_TASK DESCRIPTION_.
Pull every line with "right" from the material.

_MATERIALS PROVIDED_.
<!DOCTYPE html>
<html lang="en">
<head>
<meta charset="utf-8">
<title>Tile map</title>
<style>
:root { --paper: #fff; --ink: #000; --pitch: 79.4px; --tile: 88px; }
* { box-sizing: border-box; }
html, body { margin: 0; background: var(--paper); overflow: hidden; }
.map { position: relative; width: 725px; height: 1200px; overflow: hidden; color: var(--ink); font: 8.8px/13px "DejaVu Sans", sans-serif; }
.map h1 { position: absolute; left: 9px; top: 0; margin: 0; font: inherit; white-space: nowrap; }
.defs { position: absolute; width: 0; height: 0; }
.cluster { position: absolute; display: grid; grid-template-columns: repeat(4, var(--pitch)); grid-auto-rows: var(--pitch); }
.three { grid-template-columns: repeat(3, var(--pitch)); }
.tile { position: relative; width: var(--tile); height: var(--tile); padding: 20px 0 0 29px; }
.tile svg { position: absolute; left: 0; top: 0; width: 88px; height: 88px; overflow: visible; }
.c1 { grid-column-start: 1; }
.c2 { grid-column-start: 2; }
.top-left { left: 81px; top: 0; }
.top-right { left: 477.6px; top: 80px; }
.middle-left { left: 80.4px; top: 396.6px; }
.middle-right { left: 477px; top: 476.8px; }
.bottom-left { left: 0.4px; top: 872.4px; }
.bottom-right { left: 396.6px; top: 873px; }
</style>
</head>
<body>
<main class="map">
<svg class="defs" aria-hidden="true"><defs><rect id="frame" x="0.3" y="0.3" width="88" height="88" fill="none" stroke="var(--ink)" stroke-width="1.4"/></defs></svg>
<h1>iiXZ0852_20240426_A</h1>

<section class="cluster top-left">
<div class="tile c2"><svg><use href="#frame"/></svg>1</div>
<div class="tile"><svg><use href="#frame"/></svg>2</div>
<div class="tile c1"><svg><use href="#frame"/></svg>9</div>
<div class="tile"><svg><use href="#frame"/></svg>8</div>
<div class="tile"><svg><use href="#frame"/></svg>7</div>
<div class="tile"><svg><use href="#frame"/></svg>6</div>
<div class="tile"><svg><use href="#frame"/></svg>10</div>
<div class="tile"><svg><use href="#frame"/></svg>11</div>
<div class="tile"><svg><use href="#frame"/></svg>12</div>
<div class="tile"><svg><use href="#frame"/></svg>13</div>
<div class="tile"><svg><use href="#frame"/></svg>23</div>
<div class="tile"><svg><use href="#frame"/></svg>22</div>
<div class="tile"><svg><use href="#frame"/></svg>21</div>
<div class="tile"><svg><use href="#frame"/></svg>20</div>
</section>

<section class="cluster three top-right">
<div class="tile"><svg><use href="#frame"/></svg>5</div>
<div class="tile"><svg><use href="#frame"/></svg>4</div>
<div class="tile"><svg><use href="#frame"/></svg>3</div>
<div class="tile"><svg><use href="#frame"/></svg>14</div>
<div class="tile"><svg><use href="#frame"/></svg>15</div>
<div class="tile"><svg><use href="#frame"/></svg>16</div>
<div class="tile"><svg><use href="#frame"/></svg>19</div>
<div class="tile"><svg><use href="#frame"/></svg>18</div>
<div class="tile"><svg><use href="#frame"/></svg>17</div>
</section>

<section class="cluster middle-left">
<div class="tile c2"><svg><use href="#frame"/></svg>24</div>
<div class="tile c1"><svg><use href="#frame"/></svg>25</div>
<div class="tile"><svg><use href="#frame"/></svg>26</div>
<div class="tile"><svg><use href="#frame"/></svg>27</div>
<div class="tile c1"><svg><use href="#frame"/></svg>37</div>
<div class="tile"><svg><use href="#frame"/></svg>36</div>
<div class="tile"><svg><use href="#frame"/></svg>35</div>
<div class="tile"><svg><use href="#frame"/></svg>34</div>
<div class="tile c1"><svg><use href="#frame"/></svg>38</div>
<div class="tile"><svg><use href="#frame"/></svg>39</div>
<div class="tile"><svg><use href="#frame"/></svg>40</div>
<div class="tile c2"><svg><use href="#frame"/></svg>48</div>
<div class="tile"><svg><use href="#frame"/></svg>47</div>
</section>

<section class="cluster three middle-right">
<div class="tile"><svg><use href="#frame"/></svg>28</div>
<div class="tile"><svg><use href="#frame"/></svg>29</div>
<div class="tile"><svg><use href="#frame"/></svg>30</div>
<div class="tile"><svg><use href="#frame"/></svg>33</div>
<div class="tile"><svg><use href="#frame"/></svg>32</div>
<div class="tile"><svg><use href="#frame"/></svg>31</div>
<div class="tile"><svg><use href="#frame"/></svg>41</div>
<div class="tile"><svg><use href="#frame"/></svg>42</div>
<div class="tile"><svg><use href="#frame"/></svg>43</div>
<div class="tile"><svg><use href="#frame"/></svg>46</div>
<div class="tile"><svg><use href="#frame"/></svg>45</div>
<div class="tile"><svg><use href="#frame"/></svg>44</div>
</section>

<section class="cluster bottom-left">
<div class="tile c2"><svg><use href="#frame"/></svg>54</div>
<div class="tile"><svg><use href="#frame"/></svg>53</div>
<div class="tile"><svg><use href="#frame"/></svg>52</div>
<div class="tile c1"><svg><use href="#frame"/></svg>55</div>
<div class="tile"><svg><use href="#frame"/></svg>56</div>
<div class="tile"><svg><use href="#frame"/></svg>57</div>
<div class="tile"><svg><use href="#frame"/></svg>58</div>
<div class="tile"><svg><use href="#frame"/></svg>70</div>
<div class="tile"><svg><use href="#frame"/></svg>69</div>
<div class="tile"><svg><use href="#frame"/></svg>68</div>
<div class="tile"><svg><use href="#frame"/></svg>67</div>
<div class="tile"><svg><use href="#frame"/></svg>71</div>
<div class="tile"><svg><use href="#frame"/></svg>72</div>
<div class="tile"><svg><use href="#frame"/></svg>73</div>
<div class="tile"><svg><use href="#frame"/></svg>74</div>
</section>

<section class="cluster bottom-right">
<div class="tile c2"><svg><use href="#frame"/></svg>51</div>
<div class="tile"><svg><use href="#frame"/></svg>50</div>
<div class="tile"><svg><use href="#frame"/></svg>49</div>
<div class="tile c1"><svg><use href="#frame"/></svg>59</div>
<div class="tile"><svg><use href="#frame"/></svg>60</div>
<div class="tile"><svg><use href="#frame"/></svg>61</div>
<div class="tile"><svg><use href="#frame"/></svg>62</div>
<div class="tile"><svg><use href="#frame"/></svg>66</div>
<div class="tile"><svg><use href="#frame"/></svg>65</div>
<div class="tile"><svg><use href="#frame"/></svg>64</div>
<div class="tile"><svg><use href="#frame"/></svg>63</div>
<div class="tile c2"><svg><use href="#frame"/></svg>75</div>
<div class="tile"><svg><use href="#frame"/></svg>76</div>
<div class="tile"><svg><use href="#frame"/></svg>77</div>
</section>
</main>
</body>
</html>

_SOLUTION BELOW_.
.top-right { left: 477.6px; top: 80px; }
.middle-right { left: 477px; top: 476.8px; }
.bottom-right { left: 396.6px; top: 873px; }
<section class="cluster three top-right">
<section class="cluster three middle-right">
<section class="cluster bottom-right">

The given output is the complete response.